[Items from a dataset]
______

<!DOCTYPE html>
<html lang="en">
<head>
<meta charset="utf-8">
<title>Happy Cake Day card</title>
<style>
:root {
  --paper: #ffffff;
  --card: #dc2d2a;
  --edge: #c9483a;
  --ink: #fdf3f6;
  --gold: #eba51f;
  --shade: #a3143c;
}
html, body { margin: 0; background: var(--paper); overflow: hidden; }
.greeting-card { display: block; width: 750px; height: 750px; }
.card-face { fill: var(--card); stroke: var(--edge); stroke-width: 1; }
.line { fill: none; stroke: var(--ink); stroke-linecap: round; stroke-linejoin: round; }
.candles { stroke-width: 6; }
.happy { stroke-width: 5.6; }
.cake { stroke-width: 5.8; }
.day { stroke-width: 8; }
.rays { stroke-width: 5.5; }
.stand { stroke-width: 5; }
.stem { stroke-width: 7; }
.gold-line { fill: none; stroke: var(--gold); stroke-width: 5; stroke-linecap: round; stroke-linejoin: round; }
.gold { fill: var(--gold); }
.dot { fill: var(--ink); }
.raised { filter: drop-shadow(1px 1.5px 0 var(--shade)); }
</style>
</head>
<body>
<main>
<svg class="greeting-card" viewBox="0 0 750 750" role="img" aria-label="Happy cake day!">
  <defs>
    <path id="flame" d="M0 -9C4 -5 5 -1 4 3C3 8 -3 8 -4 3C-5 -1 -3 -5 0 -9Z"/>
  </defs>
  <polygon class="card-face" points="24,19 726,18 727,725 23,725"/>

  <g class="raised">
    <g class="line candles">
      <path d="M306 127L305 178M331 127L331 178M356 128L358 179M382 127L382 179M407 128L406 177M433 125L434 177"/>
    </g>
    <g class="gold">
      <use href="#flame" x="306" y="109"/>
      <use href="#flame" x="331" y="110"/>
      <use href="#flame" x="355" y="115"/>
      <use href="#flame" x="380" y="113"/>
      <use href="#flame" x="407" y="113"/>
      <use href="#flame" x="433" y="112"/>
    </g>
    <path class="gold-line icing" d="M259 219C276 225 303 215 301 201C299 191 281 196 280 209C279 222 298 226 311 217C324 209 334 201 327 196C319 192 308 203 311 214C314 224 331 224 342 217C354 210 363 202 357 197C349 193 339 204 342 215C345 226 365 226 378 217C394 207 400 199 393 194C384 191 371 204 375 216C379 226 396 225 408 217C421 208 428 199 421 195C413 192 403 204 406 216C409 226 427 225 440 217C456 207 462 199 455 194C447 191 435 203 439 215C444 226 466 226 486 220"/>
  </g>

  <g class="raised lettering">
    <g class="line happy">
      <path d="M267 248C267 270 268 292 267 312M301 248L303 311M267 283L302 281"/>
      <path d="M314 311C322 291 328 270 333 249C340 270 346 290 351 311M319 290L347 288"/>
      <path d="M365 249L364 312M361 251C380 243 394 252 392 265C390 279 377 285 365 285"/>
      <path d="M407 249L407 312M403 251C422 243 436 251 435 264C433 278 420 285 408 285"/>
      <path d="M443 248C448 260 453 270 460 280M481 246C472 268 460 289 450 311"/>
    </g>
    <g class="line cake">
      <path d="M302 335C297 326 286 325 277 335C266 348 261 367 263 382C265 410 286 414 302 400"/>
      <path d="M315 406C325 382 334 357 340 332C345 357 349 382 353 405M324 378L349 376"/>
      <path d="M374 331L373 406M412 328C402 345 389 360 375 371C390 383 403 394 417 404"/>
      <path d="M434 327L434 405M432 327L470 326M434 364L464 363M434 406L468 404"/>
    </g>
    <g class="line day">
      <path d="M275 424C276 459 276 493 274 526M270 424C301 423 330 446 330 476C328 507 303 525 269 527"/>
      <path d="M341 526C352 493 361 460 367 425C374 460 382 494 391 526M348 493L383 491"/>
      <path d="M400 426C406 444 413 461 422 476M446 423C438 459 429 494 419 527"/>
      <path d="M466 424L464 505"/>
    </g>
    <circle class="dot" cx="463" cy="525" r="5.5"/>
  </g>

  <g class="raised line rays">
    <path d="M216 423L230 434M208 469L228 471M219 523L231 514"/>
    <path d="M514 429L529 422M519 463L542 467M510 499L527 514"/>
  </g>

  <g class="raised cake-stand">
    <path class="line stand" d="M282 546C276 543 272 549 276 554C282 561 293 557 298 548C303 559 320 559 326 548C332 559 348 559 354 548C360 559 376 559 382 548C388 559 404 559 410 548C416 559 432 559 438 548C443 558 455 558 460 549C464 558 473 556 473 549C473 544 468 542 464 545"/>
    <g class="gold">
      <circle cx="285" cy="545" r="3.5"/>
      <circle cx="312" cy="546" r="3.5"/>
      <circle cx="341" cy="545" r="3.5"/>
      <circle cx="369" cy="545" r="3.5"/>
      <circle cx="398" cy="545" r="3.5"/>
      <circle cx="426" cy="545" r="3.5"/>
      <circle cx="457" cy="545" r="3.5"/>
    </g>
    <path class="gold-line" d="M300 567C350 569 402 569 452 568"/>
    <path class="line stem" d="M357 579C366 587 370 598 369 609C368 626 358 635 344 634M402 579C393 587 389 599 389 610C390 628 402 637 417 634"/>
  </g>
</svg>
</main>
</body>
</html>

______

Your instructions
Where in the records above does the word "body" appear? Copy each line that holds it.

Answer to the problem
html, body { margin: 0; background: var(--paper); overflow: hidden; }
<body>
</body>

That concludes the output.